- _Assigned task_
Your response must be made up of each line in the data below that contains the string "core".

- _Data records_
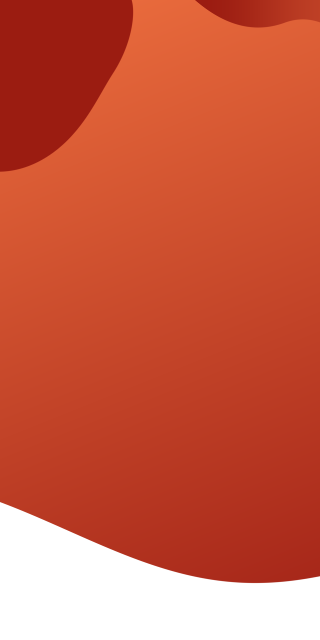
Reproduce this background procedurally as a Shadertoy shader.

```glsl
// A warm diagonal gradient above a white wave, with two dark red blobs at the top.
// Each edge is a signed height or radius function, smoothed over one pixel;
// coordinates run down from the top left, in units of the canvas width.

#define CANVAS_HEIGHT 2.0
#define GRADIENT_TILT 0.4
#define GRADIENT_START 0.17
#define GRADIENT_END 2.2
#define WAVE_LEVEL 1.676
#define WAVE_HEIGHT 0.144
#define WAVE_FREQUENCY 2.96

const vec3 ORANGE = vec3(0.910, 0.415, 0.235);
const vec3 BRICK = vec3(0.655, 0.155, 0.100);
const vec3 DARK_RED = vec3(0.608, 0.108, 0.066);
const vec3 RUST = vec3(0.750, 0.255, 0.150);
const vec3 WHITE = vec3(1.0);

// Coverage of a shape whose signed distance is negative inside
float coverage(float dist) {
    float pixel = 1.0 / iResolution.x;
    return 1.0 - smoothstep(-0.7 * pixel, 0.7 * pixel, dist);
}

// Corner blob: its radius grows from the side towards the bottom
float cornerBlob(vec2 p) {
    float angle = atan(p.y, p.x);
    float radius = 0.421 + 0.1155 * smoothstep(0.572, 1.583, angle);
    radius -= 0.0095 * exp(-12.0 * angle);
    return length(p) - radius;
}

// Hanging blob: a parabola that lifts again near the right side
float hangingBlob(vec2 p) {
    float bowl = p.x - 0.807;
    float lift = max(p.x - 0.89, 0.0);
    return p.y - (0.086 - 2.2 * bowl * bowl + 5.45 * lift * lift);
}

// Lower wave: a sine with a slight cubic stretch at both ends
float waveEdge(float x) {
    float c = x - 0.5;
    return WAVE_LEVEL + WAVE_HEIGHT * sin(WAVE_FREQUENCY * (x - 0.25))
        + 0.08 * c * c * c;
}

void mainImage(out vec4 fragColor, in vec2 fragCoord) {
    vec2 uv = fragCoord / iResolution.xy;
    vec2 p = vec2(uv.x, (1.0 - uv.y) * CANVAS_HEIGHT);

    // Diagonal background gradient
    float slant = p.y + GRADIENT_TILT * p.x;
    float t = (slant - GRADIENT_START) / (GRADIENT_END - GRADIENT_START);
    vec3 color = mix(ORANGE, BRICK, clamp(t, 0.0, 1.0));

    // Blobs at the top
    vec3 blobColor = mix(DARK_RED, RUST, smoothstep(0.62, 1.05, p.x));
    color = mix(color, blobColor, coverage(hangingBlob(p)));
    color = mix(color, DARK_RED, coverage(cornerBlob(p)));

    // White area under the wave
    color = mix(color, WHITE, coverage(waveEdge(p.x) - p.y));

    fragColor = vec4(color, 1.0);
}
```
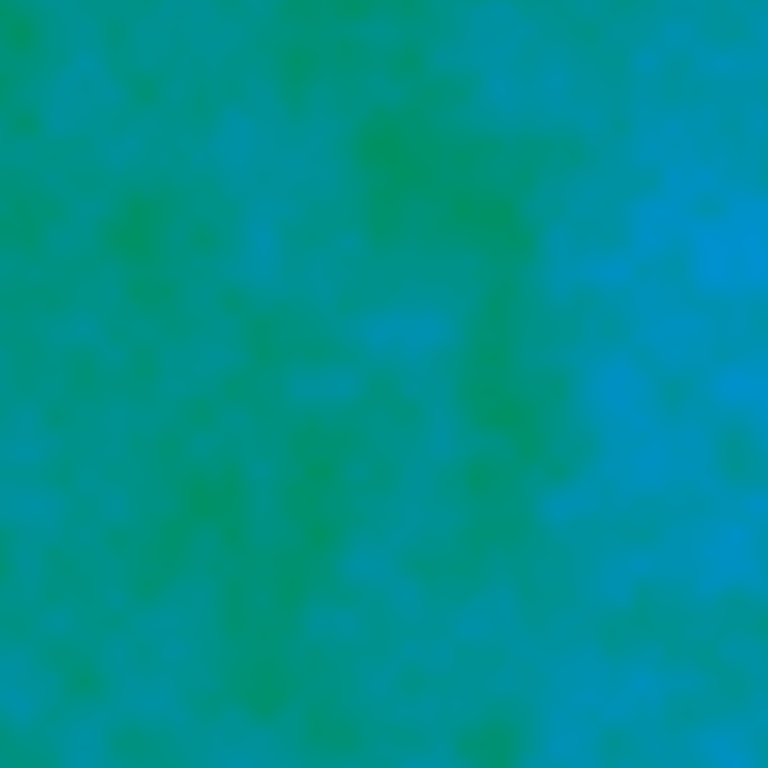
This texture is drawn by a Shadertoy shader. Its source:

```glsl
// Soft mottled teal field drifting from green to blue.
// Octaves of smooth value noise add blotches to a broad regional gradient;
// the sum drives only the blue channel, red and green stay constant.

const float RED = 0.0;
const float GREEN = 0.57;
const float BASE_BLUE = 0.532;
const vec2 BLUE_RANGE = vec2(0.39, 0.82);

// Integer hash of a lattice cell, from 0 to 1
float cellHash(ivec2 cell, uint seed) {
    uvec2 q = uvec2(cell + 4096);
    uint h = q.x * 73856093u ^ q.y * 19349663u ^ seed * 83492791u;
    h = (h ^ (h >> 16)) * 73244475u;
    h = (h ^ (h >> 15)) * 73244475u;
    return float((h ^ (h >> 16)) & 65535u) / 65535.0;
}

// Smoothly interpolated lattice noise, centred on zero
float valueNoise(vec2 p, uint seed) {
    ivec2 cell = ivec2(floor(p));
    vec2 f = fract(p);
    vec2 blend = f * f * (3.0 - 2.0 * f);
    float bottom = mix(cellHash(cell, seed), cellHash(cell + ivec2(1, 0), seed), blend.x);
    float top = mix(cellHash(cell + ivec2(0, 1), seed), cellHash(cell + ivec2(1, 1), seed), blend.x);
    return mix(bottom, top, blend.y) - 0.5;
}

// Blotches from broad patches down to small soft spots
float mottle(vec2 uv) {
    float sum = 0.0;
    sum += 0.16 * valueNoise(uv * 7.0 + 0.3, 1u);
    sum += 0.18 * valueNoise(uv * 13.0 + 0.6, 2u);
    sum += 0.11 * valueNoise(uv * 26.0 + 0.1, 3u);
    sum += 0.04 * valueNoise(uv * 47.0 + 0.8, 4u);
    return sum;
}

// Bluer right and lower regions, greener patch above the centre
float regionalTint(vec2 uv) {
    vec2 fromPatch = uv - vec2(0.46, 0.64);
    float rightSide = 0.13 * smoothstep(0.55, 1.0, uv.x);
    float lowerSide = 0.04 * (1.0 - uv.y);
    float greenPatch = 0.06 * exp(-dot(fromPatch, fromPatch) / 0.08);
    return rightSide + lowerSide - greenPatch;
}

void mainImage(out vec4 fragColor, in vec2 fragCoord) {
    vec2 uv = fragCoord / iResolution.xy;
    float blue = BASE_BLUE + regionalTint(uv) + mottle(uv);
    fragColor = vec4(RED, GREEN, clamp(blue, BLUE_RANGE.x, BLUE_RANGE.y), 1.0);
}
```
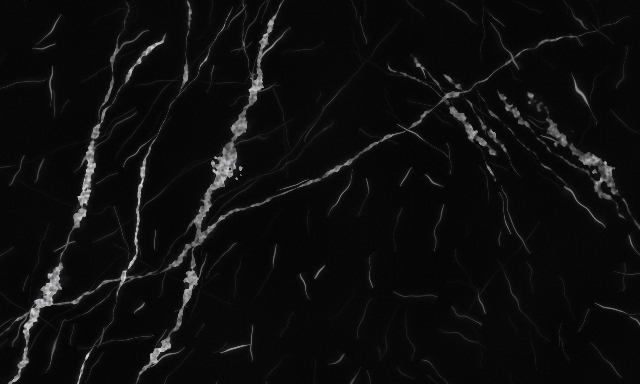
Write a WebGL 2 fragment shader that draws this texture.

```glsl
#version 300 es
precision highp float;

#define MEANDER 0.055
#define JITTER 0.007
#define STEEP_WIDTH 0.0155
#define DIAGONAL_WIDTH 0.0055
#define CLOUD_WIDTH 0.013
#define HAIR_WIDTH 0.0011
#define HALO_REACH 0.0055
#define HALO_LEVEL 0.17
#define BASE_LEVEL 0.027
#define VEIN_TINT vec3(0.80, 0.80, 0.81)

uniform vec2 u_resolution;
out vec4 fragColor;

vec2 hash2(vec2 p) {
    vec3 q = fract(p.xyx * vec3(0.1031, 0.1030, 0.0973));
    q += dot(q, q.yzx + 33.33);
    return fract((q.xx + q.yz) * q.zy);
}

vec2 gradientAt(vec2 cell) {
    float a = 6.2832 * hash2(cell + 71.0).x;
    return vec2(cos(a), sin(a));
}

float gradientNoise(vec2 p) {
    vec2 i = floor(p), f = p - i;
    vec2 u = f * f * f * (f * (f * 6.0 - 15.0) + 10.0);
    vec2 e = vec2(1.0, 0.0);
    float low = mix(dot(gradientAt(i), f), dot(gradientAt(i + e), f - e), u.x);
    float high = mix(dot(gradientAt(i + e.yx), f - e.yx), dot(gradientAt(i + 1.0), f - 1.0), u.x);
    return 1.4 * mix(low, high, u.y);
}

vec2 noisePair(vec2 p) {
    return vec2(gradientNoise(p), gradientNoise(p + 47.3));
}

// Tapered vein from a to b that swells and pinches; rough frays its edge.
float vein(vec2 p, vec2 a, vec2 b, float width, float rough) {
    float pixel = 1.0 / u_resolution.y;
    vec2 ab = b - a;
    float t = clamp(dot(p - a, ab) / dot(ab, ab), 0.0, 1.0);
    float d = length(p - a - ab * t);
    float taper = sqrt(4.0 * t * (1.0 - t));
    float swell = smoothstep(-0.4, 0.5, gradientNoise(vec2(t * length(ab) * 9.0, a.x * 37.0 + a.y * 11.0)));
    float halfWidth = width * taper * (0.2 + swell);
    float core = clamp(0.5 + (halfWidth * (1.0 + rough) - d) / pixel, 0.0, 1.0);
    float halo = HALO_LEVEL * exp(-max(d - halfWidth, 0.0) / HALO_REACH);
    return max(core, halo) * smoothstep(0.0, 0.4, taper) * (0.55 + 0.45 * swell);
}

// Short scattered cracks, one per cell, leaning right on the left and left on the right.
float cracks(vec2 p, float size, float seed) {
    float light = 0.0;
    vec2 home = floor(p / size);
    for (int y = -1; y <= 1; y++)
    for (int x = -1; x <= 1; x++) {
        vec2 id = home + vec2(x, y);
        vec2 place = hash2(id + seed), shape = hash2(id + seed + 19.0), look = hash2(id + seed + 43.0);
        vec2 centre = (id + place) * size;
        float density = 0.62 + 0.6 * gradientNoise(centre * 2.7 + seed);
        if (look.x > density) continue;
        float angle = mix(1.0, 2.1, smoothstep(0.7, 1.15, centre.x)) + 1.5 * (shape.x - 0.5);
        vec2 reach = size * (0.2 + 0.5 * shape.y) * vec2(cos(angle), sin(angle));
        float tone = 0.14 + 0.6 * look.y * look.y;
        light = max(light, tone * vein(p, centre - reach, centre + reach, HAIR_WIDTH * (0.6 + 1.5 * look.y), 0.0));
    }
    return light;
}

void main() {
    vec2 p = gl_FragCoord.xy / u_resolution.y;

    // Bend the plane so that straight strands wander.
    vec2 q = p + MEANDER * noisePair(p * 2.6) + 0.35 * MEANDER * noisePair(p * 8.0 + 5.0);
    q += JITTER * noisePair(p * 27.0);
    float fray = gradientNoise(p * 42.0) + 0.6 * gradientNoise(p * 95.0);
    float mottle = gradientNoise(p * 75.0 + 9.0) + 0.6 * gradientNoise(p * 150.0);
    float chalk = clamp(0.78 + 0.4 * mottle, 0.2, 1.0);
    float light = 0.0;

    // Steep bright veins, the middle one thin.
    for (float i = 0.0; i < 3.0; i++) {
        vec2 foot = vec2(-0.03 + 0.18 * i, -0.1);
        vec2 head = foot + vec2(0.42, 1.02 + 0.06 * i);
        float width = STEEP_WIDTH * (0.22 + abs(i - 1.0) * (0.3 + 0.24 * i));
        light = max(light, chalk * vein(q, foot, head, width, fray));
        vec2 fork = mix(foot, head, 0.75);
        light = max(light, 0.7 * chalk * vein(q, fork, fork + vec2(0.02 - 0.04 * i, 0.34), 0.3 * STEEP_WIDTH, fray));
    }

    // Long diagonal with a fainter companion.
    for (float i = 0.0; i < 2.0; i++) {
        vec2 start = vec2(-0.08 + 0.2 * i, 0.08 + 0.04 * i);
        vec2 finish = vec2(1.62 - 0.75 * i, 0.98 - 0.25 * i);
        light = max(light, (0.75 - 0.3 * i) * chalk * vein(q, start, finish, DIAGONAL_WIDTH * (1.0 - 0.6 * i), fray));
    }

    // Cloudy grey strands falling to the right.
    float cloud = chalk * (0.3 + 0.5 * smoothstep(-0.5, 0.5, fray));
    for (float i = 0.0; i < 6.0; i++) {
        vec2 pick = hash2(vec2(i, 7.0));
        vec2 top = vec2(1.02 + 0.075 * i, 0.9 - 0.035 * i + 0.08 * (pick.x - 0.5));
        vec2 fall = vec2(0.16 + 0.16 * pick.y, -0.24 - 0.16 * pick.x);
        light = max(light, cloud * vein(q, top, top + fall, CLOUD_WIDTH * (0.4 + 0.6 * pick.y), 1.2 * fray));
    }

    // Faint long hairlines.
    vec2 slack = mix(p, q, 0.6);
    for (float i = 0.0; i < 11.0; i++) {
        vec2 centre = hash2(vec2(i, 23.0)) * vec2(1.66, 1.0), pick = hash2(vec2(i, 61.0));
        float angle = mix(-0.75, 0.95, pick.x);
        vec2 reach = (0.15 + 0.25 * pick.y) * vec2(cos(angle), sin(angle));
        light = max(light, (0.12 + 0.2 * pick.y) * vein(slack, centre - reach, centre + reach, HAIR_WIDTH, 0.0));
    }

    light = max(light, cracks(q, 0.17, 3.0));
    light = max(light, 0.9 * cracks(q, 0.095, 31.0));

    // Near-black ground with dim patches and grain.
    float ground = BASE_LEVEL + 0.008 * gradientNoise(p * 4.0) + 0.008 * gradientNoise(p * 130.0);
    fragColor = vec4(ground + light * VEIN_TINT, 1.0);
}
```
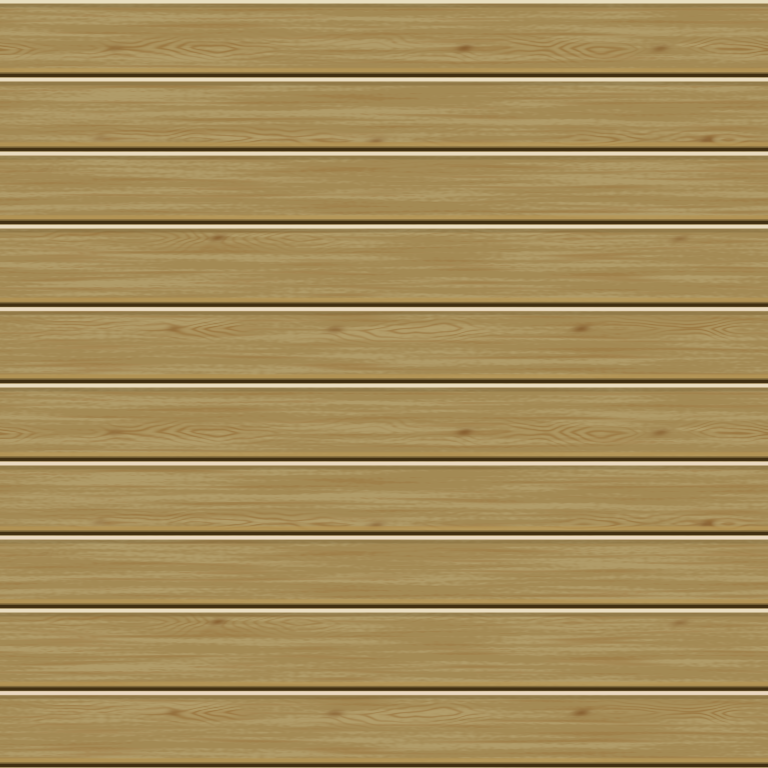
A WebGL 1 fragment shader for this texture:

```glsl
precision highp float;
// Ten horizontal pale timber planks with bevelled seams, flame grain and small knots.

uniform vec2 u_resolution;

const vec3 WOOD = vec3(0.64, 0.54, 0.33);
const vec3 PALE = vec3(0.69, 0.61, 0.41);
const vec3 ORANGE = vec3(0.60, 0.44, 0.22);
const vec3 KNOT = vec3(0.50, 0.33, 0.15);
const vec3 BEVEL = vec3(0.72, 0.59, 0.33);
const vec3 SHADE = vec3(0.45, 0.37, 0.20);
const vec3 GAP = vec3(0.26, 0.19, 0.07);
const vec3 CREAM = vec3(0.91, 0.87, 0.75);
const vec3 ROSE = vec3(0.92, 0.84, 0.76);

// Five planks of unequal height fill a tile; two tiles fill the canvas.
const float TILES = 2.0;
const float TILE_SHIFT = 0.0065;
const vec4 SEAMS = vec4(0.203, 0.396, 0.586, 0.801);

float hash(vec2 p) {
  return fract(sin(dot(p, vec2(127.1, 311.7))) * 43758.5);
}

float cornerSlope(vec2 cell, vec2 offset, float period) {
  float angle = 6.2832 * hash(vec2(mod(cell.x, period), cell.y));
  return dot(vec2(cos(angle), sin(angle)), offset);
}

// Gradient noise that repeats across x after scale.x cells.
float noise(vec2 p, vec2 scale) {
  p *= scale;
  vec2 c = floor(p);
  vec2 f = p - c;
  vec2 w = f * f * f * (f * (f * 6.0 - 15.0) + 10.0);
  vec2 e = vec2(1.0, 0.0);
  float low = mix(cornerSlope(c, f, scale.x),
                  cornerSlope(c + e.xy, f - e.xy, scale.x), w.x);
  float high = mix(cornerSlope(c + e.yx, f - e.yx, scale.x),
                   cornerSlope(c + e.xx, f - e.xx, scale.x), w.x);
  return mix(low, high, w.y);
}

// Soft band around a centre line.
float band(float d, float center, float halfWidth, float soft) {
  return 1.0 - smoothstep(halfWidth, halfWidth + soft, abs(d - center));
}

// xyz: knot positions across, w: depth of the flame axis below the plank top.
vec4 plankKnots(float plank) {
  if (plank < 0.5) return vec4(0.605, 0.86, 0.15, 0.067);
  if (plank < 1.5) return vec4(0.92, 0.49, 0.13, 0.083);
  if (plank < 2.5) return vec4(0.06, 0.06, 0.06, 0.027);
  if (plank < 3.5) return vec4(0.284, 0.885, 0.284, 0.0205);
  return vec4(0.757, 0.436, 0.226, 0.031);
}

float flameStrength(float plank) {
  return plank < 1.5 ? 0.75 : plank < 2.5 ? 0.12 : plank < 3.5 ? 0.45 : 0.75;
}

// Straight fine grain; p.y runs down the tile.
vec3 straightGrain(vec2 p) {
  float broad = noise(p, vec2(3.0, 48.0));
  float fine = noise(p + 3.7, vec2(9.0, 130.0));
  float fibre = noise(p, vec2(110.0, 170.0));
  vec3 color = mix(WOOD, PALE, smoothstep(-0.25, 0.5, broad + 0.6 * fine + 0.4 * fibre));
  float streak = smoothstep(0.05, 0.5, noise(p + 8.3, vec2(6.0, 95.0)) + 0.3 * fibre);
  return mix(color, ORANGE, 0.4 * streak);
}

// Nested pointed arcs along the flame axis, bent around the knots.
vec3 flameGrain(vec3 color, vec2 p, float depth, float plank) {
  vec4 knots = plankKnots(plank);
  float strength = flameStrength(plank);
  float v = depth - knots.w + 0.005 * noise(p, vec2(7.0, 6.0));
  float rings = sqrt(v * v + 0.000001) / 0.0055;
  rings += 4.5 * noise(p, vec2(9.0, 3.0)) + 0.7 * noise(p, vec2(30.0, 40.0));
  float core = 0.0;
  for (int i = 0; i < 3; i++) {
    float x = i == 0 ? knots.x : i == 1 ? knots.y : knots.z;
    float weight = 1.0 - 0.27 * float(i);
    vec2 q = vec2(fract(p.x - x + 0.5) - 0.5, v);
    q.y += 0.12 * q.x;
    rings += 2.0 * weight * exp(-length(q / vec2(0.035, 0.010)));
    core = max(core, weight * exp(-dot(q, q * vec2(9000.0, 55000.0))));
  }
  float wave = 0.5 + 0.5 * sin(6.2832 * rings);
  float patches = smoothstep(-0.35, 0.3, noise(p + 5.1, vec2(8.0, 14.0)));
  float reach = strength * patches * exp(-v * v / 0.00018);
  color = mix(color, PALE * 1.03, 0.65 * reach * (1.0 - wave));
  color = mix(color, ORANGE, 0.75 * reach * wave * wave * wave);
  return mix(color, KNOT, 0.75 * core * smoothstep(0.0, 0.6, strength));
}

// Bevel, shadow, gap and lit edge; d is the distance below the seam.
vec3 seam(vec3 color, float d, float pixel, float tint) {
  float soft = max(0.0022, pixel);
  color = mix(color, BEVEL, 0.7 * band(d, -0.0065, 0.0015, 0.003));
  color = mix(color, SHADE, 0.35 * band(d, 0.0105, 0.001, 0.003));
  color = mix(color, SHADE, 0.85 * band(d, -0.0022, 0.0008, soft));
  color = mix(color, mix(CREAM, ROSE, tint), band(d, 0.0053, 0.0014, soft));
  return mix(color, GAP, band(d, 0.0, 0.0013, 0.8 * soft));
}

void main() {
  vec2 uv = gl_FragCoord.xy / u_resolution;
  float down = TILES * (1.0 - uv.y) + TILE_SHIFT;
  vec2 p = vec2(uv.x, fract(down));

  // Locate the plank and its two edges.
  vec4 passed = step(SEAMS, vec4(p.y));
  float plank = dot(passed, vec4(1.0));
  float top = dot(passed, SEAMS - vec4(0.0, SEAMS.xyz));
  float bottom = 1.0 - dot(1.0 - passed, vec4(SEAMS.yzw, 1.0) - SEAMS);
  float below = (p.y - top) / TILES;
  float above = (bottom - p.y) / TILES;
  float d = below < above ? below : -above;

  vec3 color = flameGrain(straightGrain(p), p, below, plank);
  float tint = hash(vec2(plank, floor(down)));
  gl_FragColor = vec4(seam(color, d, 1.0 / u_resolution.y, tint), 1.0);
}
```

- _Solved exercise_
    float core = clamp(0.5 + (halfWidth * (1.0 + rough) - d) / pixel, 0.0, 1.0);
    return max(core, halo) * smoothstep(0.0, 0.4, taper) * (0.55 + 0.45 * swell);
  float core = 0.0;
    core = max(core, weight * exp(-dot(q, q * vec2(9000.0, 55000.0))));
  return mix(color, KNOT, 0.75 * core * smoothstep(0.0, 0.6, strength));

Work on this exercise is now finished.